Opera in three acts, in Italian, with Hungarian, English, and Italian subtitles
The lecherous noblemen of the Mantuan court must be entertained, and a deformed jester spares no one his jeers to ensure that they are. And yet he prays that the scathing mockery he heaps on the suffering of others will not return to haunt him. All he must do is seal his work off from his family life. But when his daughter, following her own heart, leaves the safety of those walls, Rigoletto's secret double life leads her to her doom.The popularity of Verdi's work is no accident: with Shakespearean profundity and thrilling music, it depicts a tragedy of acceptance and schadenfreude, love and self-sacrifice.
Premiere: March 30, 2005
A hall in the ducal palace
The Duke of Mantua is boasting about his most recent adventure to the assembled nobles: he has made the acquaintance of a young well-to-do maiden of the city, whom he has approached dressed in the simple clothes of a student with the intention of seducing her. In the meantime, he is also not giving up his courtship of the wife of the Count of Ceprano: in spite of her husband's presence, he makes advances at her.
Rigoletto, the court fool, arrives and mocks the married couple, who are at the mercy of the duke's whims. Nearly all of the courtiers have fallen victim to the jester's sharp tongue at one time or another, and when Marullo arrives with the news that Rigoletto is keeping a lover, they all resolve to repay him for his many humiliations by abducting the girl. The Count of Monterone storms into the ball to call the duke to account for seducing his daughter, only to be caricatured by Rigoletto. Monterone curses the jester.
Rigoletto's house and garden and the adjacent street
Rigoletto is terrified by Monterone's curse. On his way home, he is stopped by the assassin Sparafucile, who offers the jester his services. Rigoletto dismisses him and hurries home to his daughter, Gilda, whom he has raised sequestered away from the world in complete ignorance of her father’s name and profession. The girl, however, is concealing from him the fact that for months now she has been meeting with an unknown student, with whom she has fallen in love. The student is none other than the duke in disguise. After Rigoletto departs, the courtiers arrive with the aim of abducting the woman whom they believe to be the jester's lover. Rigoletto suddenly returns, and they convince him that they are trying to kidnap Countess Ceprano. Rigoletto takes part in the game, and only when it is too late does he realise that he has assisted in the abduction of his own daughter.
A hall in the ducal palace
The courtiers offer up the kidnapped girl to the duke. Also arriving, overcome with despair, is Rigoletto: this time, however, he is the one who is mocked by the courtiers. The jester informs his daughter of her mysterious suitor's identity and true nature nature, but Gilda remains unmoved: she loves the duke. Rigoletto swears deadly revenge.
By the River Mincio and Sparafucile's house

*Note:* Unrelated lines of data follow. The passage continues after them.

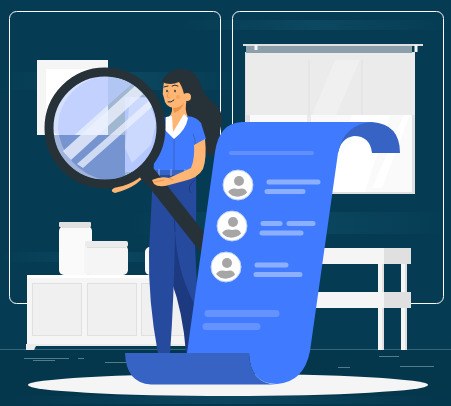
<!DOCTYPE html>
<html lang="en">
<head>
<meta charset="utf-8">
<title>Reviewing a list of profiles</title>
<style>
:root{--night:#053c53;--night-deep:#04364c;--night-soft:#0c455c;--paper:#f5f5f5;--mist:#ebebeb;--cloud:#e0e0e0;--line:#fafafa;--blue:#407bff;--blue-shade:#3763c4;--denim:#264a9e;--denim-dark:#1d3a80;--ink:#263238;--skin:#ffb573;--skin-shade:#eb9448;--pale:#8cb0ff;--grey:#a6a6a6}
html,body{margin:0;width:451px;height:406px;overflow:hidden;background:var(--night)}
svg{display:block}
.frame{fill:none;stroke:var(--line);stroke-width:1}
.text-line{stroke:var(--pale);stroke-width:5;stroke-linecap:round}
.seam{fill:none;stroke:var(--cloud);stroke-width:1}
.detail{fill:none;stroke:var(--ink);stroke-width:1;stroke-linecap:round}
</style>
</head>
<body>
<svg width="451" height="406" viewBox="0 0 451 406" role="img" aria-label="Woman with a large magnifying glass examining a long list of profiles">
<defs>
<clipPath id="lens-clip"><circle cx="105" cy="128" r="52"/></clipPath>
<clipPath id="avatar-clip"><circle r="12"/></clipPath>
<linearGradient id="glow"><stop offset="0" stop-color="#10506a" stop-opacity="0"/><stop offset=".5" stop-color="#10506a" stop-opacity=".6"/><stop offset="1" stop-color="#10506a" stop-opacity="0"/></linearGradient>
<g id="avatar">
<circle r="15" fill="#fff"/>
<circle r="15" fill="none" stroke="#b8ceff" stroke-width="1"/>
<g fill="var(--grey)" clip-path="url(#avatar-clip)"><circle cx="1" cy="-4" r="5"/><path d="M-11 9Q-8 2 0 4Q8 2 9 8Q0 15-11 9Z"/></g>
</g>
</defs>

<g id="backdrop">
<rect width="451" height="406" fill="var(--night)"/>
<rect y="350" width="451" height="56" fill="var(--night-deep)"/>
<g fill="url(#glow)"><rect y="72" width="240" height="18"/><rect x="180" y="20" width="271" height="10"/><rect y="252" width="200" height="10"/><rect x="130" y="212" width="321" height="22"/><rect y="396" width="451" height="8"/></g>
</g>

<g id="wall-panels">
<rect class="frame" x="9.5" y="11.5" width="211" height="292" rx="7"/>
<rect class="frame" x="232.5" y="11.5" width="211" height="292" rx="7"/>
</g>

<g id="wall-picture">
<rect x="37" y="60" width="71" height="75" fill="var(--paper)"/>
<rect x="46" y="69" width="53" height="57" fill="#fff"/>
</g>

<g id="window">
<rect x="245" y="52" width="170" height="142" fill="var(--cloud)"/>
<rect x="250" y="54" width="162" height="138" fill="var(--line)"/>
<path d="M309 54V192M362 54V192" stroke="var(--mist)" stroke-width="4"/>
<path d="M318 192L352 115H390L365 192Z" fill="#fff"/>
<path d="M372 188L404 115H410L382 188Z" fill="#fff"/>
<rect x="246" y="53" width="169" height="62" fill="var(--mist)"/>
<path d="M309 60V115M362 60V115" stroke="var(--cloud)"/>
<path d="M312 115L335 60H360L336 115Z" fill="#f0f0f0"/>
<rect x="246" y="46" width="166" height="7" fill="#8ba0aa"/>
<path d="M243 45H423" stroke="var(--cloud)" stroke-width="2"/>
<path d="M256 45V50M416 45V52" stroke="var(--paper)" stroke-width="3"/>
</g>

<g id="floor">
<path d="M0 349.500H451" stroke="#35677c"/>
<path d="M24 358.500H69M78 358.500H84M105 362.500H140M379 356.500H399M400 366.500H434M338 367.500H350M33 360.500H55" stroke="#527b8c"/>
<ellipse cx="228" cy="385" rx="200" ry="11" fill="var(--paper)"/>
</g>

<g id="cabinet">
<rect x="27" y="275" width="168" height="70" fill="var(--paper)"/>
<path d="M26 344H195V350H188L186 346H36L34 350H26Z" fill="var(--mist)"/>
<path d="M27 275H195V278H27Z" fill="#fff"/>
<g fill="#f0f0f0" stroke="var(--cloud)"><rect x="32.500" y="283.500" width="49" height="52"/><rect x="87.500" y="283.500" width="49" height="52"/><rect x="141.500" y="283.500" width="49" height="52"/></g>
</g>

<g id="jars">
<rect x="59" y="226" width="33" height="49" rx="5" fill="var(--line)"/>
<rect x="59" y="222" width="32" height="5" rx="1" fill="var(--cloud)"/>
<rect x="84" y="245" width="44" height="30" rx="5" fill="var(--paper)"/>
<rect x="85" y="241" width="43" height="6" rx="2" fill="var(--mist)"/>
<path class="seam" d="M87 247.500H126M62 227.500H89"/>
<rect x="145" y="247" width="34" height="28" rx="5" fill="var(--line)"/>
</g>

<g id="bench">
<path d="M378 262H384V350H378ZM401 262H407V350H401Z" fill="var(--paper)"/>
<path d="M382 262H384V350H382ZM405 262H407V350H405Z" fill="var(--cloud)"/>
<rect x="300" y="248" width="84" height="16" fill="var(--paper)"/>
<rect x="384" y="248" width="27" height="16" fill="var(--cloud)"/>
<rect x="300" y="292" width="84" height="16" fill="var(--paper)"/>
<rect x="384" y="292" width="27" height="16" fill="var(--cloud)"/>
</g>

<g id="woman">
<path id="hair-back" fill="var(--ink)" d="M162 81Q168 69 181 69Q197 70 201 86Q204 96 214 103Q225 113 221 126Q218 137 223 142Q222 152 211 156Q199 152 199 136Q188 126 184 116L178 96Z"/>
<g id="legs">
<path fill="var(--denim-dark)" d="M170 176L196 174Q196 225 195 260Q198 300 197 353H186Q183 312 171 280Z"/>
<path fill="var(--denim)" d="M153 173H196Q197 212 195 245L198 310Q178 278 175 232Q174 300 170 354H158Q148 300 149 252Q151 213 153 173Z"/>
<path d="M175 232Q174 206 171 194M156 180Q163 190 153 193M195 180Q186 187 191 193" fill="none" stroke="var(--denim-dark)"/>
</g>
<path id="far-arm" fill="var(--skin)" d="M148 136L154 158Q148 176 136 184Q127 190 115 193Q109 191 114 188L128 179Q139 167 140 152Z"/>
<path id="neck" fill="var(--skin)" d="M172 101L187 99Q184 110 188 117Q182 133 176 139Q168 130 166 118Q173 116 172 106Z"/>
<path id="shirt" fill="var(--blue)" d="M166 117L175 136L187 116Q197 117 201 123L206 139L196 145L195 174H153Q155 158 153 147L145 144Q147 121 156 118Z"/>
<path fill="#fff" d="M166 117L172 116L173 132L184 114L188 118Q186 130 174 139L165 130Z"/>
<path d="M174 139V171M193 134Q196 139 195 147M154 146Q157 140 156 134" fill="none" stroke="var(--blue-shade)"/>
<path id="belt" fill="var(--blue-shade)" d="M153 170H196V175H153Z"/>
<path d="M159 169V176M171 169V176M185 169V176" stroke="var(--pale)"/>
<g id="head">
<path fill="var(--skin)" d="M164 81Q171 75 182 80Q189 87 187 99Q184 108 174 108Q165 107 164 98Q162 94 163 90Z"/>
<path fill="var(--ink)" d="M162 82Q169 69 181 69Q196 70 201 86Q205 98 196 109Q191 108 187 103L184 94Q182 86 179 82Q170 86 162 82Z"/>
<circle cx="187" cy="97" r="4" fill="var(--skin)"/>
<path d="M164 87L168 86M172 86Q175 84 178 86M168 102Q171 103 174 100" class="detail"/>
<ellipse cx="167" cy="91" rx=".8" ry="1.300" fill="var(--ink)"/><ellipse cx="175" cy="91" rx=".8" ry="1.300" fill="var(--ink)"/>
<path d="M169 91L167 97L170 98" fill="none" stroke="var(--skin-shade)"/>
<circle cx="178" cy="97" r="2" fill="var(--skin-shade)" opacity=".5"/>
<path d="M173 108Q180 108 184 103Q182 110 174 113Z" fill="var(--skin-shade)"/>
</g>
</g>

<g id="magnifying-glass">
<path d="M146 171L206 247" stroke="var(--ink)" stroke-width="15" stroke-linecap="round"/>
<path d="M134 164L148 182" stroke="var(--ink)" stroke-width="7"/>
<g clip-path="url(#lens-clip)">
<circle cx="105" cy="128" r="52" fill="#dce7ff" opacity=".72"/>
<path d="M37 60H108V135H37Z" fill="#e1e9fd"/>
<path d="M54 82Q72 68 100 74L134 82L70 139L52 132Z" fill="#b8caff" opacity=".75"/>
<path d="M53 135H125V181H53Z" fill="#7694cf"/>
<path d="M125 97H160V172H125Z" fill="#b4c8ff"/>
<path d="M130 97L148 98L156 123L151 145L132 163L125 148Z" fill="#cbd9ff"/>
<path d="M63 151L135 86L143 94L71 160Z" fill="#edf2ff" opacity=".8"/>
<path d="M77 164L151 99L154 105L83 168Z" fill="#edf2ff" opacity=".75"/>
<path d="M105 76A52 52 0 0 0 105 180A57 57 0 0 1 58 128A52 52 0 0 1 105 76Z" fill="#fff" opacity=".3"/>
</g>
<circle cx="105" cy="128" r="56" fill="none" stroke="var(--ink)" stroke-width="9"/>
</g>

<path id="near-arm" fill="var(--skin)" d="M194 145L205 139Q207 158 203 169Q198 178 184 181L169 185Q159 188 154 184L152 180Q161 176 169 178L191 168Q195 158 194 145Z"/>
<path d="M154 182L164 180M169 178L173 180" stroke="var(--skin-shade)" fill="none"/>

<g id="scroll">
<path fill="var(--blue-shade)" d="M336 122H372Q400 124 400 153H372Q370 136 354 136Q341 138 338 153Z"/>
<path fill="var(--blue)" d="M242 122H374Q344 123 338 153L310 351Q304 382 277 384Q250 384 249 353H187L215 152Q219 123 242 122Z"/>
<path fill="var(--blue-shade)" d="M125 353H249Q250 384 277 384.500H151Q126 383 125 353Z"/>
<path d="M231 153H312" stroke="#628fff" stroke-width="4" stroke-linecap="round"/>
<use href="#avatar" x="238" y="185"/>
<use href="#avatar" x="232" y="226"/>
<use href="#avatar" x="226" y="267"/>
<path class="text-line" d="M269 182H318M267 191.500H303M263 223.500H280M289 223.500H313M262 233H301M257 265H286M256 274.500H300"/>
<path d="M208 313.500H276M206 326.500H257" stroke="#6692ff" stroke-width="7" stroke-linecap="round"/>
</g>
</svg>
</body>
</html>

During the night, Rigoletto finds Sparafucile and hires him to murder the duke, but first he wants to disillusion Gilda with him. He forces her to watch as the duke courts Sparafucile's lovely younger sister, Maddalena. The confused and distraught Gilda is ordered by her father to put on men's clothing and head for Verona right away. The girl, nevertheless, returns to Sparafucile's house, where she finds out about her father's murderous plan. Fancying the prince, Maddalena asks her brother to spare his life and instead kill the first stranger who enters the inn. Gilda decides to sacrifice herself. Wearing men's clothes, she knocks on the gate and, upon entering, is mortally wounded. Sparafucile hands over a sack to Rigoletto, claiming that it contains the duke's dead body. Upon hearing the duke's voice in the distance, however, Rigoletto opens the sack and discovers his dying daughter inside it. Monterone's curse has thus been fulfilled.
“I continue to feel that scenographic ideas like (…) Attila Csikós’s stylised interior of the grand hall in the opening scene of Rigoletto are acceptable even today.” (Péter Bozó, Muzsika)